BEGIN
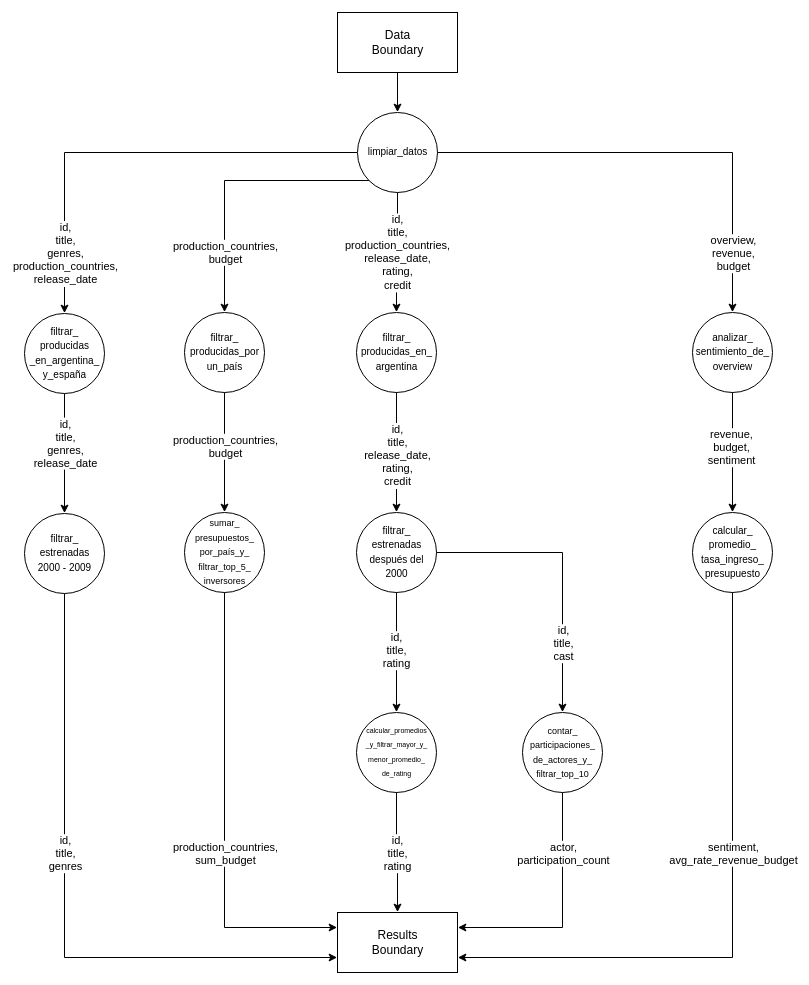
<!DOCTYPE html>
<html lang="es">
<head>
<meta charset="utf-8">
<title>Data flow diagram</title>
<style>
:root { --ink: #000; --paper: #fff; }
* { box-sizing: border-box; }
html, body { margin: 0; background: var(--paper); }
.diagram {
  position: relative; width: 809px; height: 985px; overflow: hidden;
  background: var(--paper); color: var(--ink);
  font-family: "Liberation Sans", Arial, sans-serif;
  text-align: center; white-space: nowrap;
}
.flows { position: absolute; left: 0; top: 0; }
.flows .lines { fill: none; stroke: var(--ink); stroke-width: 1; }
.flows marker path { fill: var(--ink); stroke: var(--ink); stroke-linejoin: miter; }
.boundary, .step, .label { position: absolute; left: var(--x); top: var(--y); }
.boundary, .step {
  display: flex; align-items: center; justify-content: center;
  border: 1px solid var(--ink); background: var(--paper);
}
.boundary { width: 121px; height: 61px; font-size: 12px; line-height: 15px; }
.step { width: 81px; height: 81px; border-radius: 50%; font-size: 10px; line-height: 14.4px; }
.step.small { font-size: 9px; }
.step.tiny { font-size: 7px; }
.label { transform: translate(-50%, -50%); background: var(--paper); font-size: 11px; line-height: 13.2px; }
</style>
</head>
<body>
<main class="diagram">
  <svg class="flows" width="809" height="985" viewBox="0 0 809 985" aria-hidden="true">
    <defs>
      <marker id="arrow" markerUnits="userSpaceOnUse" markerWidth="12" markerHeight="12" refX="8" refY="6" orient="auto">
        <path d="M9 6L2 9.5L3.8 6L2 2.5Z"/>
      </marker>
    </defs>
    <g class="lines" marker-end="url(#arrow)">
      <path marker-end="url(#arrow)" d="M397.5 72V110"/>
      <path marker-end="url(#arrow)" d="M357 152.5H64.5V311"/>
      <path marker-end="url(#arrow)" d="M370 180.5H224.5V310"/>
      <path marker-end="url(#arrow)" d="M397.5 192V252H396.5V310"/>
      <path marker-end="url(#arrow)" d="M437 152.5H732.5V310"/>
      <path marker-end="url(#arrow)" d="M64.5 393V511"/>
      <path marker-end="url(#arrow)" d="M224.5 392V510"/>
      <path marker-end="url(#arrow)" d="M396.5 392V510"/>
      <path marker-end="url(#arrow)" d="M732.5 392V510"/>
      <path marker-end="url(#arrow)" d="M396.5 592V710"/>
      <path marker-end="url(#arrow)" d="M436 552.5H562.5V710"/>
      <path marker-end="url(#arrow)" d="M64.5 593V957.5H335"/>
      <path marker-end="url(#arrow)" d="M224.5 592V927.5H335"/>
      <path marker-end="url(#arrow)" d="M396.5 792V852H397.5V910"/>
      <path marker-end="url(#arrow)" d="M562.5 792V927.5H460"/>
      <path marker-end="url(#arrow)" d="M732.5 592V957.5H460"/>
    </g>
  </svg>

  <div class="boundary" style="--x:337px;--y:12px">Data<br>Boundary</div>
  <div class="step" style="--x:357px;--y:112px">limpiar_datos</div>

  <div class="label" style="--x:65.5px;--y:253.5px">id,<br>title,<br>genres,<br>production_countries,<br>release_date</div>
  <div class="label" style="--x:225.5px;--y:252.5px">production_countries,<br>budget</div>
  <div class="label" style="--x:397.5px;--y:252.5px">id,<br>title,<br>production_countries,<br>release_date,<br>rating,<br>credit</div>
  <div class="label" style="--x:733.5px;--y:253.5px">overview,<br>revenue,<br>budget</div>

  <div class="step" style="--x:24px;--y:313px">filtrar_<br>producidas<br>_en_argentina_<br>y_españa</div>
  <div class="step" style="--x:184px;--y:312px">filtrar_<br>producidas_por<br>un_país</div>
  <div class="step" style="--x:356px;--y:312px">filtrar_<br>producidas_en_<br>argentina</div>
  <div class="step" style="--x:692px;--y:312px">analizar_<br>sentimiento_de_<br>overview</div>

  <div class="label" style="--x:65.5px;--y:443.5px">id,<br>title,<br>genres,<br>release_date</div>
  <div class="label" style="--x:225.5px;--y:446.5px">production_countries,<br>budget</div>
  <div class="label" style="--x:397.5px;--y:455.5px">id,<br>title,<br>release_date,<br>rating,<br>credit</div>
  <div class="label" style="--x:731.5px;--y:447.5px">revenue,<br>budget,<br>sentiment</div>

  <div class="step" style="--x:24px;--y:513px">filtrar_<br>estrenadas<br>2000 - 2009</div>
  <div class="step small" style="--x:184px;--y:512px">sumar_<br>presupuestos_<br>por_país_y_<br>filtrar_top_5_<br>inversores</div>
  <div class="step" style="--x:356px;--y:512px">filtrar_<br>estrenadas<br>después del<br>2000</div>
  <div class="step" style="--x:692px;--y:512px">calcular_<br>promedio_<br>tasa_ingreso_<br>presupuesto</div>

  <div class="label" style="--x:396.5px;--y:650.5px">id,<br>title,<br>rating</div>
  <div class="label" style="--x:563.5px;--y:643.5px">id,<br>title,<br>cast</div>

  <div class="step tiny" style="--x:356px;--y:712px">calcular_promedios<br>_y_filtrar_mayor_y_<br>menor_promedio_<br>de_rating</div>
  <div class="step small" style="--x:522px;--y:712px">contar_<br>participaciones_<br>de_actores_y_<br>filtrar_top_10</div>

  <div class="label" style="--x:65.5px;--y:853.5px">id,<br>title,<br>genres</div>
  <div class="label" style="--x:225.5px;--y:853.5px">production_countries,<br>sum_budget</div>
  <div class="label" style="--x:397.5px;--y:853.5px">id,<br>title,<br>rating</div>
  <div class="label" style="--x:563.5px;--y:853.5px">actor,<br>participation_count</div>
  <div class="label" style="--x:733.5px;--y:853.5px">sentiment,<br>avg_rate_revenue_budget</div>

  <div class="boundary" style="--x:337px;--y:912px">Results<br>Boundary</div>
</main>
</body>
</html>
END
(Your task):
When you print the records above, keep them exact and leave out the pictures.

(Reply to the task):
<!DOCTYPE html>
<html lang="es">
<head>
<meta charset="utf-8">
<title>Data flow diagram</title>
<style>
:root { --ink: #000; --paper: #fff; }
* { box-sizing: border-box; }
html, body { margin: 0; background: var(--paper); }
.diagram {
  position: relative; width: 809px; height: 985px; overflow: hidden;
  background: var(--paper); color: var(--ink);
  font-family: "Liberation Sans", Arial, sans-serif;
  text-align: center; white-space: nowrap;
}
.flows { position: absolute; left: 0; top: 0; }
.flows .lines { fill: none; stroke: var(--ink); stroke-width: 1; }
.flows marker path { fill: var(--ink); stroke: var(--ink); stroke-linejoin: miter; }
.boundary, .step, .label { position: absolute; left: var(--x); top: var(--y); }
.boundary, .step {
  display: flex; align-items: center; justify-content: center;
  border: 1px solid var(--ink); background: var(--paper);
}
.boundary { width: 121px; height: 61px; font-size: 12px; line-height: 15px; }
.step { width: 81px; height: 81px; border-radius: 50%; font-size: 10px; line-height: 14.4px; }
.step.small { font-size: 9px; }
.step.tiny { font-size: 7px; }
.label { transform: translate(-50%, -50%); background: var(--paper); font-size: 11px; line-height: 13.2px; }
</style>
</head>
<body>
<main class="diagram">
  <svg class="flows" width="809" height="985" viewBox="0 0 809 985" aria-hidden="true">
    <defs>
      <marker id="arrow" markerUnits="userSpaceOnUse" markerWidth="12" markerHeight="12" refX="8" refY="6" orient="auto">
        <path d="M9 6L2 9.5L3.8 6L2 2.5Z"/>
      </marker>
    </defs>
    <g class="lines" marker-end="url(#arrow)">
      <path marker-end="url(#arrow)" d="M397.5 72V110"/>
      <path marker-end="url(#arrow)" d="M357 152.5H64.5V311"/>
      <path marker-end="url(#arrow)" d="M370 180.5H224.5V310"/>
      <path marker-end="url(#arrow)" d="M397.5 192V252H396.5V310"/>
      <path marker-end="url(#arrow)" d="M437 152.5H732.5V310"/>
      <path marker-end="url(#arrow)" d="M64.5 393V511"/>
      <path marker-end="url(#arrow)" d="M224.5 392V510"/>
      <path marker-end="url(#arrow)" d="M396.5 392V510"/>
      <path marker-end="url(#arrow)" d="M732.5 392V510"/>
      <path marker-end="url(#arrow)" d="M396.5 592V710"/>
      <path marker-end="url(#arrow)" d="M436 552.5H562.5V710"/>
      <path marker-end="url(#arrow)" d="M64.5 593V957.5H335"/>
      <path marker-end="url(#arrow)" d="M224.5 592V927.5H335"/>
      <path marker-end="url(#arrow)" d="M396.5 792V852H397.5V910"/>
      <path marker-end="url(#arrow)" d="M562.5 792V927.5H460"/>
      <path marker-end="url(#arrow)" d="M732.5 592V957.5H460"/>
    </g>
  </svg>

  <div class="boundary" style="--x:337px;--y:12px">Data<br>Boundary</div>
  <div class="step" style="--x:357px;--y:112px">limpiar_datos</div>

  <div class="label" style="--x:65.5px;--y:253.5px">id,<br>title,<br>genres,<br>production_countries,<br>release_date</div>
  <div class="label" style="--x:225.5px;--y:252.5px">production_countries,<br>budget</div>
  <div class="label" style="--x:397.5px;--y:252.5px">id,<br>title,<br>production_countries,<br>release_date,<br>rating,<br>credit</div>
  <div class="label" style="--x:733.5px;--y:253.5px">overview,<br>revenue,<br>budget</div>

  <div class="step" style="--x:24px;--y:313px">filtrar_<br>producidas<br>_en_argentina_<br>y_españa</div>
  <div class="step" style="--x:184px;--y:312px">filtrar_<br>producidas_por<br>un_país</div>
  <div class="step" style="--x:356px;--y:312px">filtrar_<br>producidas_en_<br>argentina</div>
  <div class="step" style="--x:692px;--y:312px">analizar_<br>sentimiento_de_<br>overview</div>

  <div class="label" style="--x:65.5px;--y:443.5px">id,<br>title,<br>genres,<br>release_date</div>
  <div class="label" style="--x:225.5px;--y:446.5px">production_countries,<br>budget</div>
  <div class="label" style="--x:397.5px;--y:455.5px">id,<br>title,<br>release_date,<br>rating,<br>credit</div>
  <div class="label" style="--x:731.5px;--y:447.5px">revenue,<br>budget,<br>sentiment</div>

  <div class="step" style="--x:24px;--y:513px">filtrar_<br>estrenadas<br>2000 - 2009</div>
  <div class="step small" style="--x:184px;--y:512px">sumar_<br>presupuestos_<br>por_país_y_<br>filtrar_top_5_<br>inversores</div>
  <div class="step" style="--x:356px;--y:512px">filtrar_<br>estrenadas<br>después del<br>2000</div>
  <div class="step" style="--x:692px;--y:512px">calcular_<br>promedio_<br>tasa_ingreso_<br>presupuesto</div>

  <div class="label" style="--x:396.5px;--y:650.5px">id,<br>title,<br>rating</div>
  <div class="label" style="--x:563.5px;--y:643.5px">id,<br>title,<br>cast</div>

  <div class="step tiny" style="--x:356px;--y:712px">calcular_promedios<br>_y_filtrar_mayor_y_<br>menor_promedio_<br>de_rating</div>
  <div class="step small" style="--x:522px;--y:712px">contar_<br>participaciones_<br>de_actores_y_<br>filtrar_top_10</div>

  <div class="label" style="--x:65.5px;--y:853.5px">id,<br>title,<br>genres</div>
  <div class="label" style="--x:225.5px;--y:853.5px">production_countries,<br>sum_budget</div>
  <div class="label" style="--x:397.5px;--y:853.5px">id,<br>title,<br>rating</div>
  <div class="label" style="--x:563.5px;--y:853.5px">actor,<br>participation_count</div>
  <div class="label" style="--x:733.5px;--y:853.5px">sentiment,<br>avg_rate_revenue_budget</div>

  <div class="boundary" style="--x:337px;--y:912px">Results<br>Boundary</div>
</main>
</body>
</html>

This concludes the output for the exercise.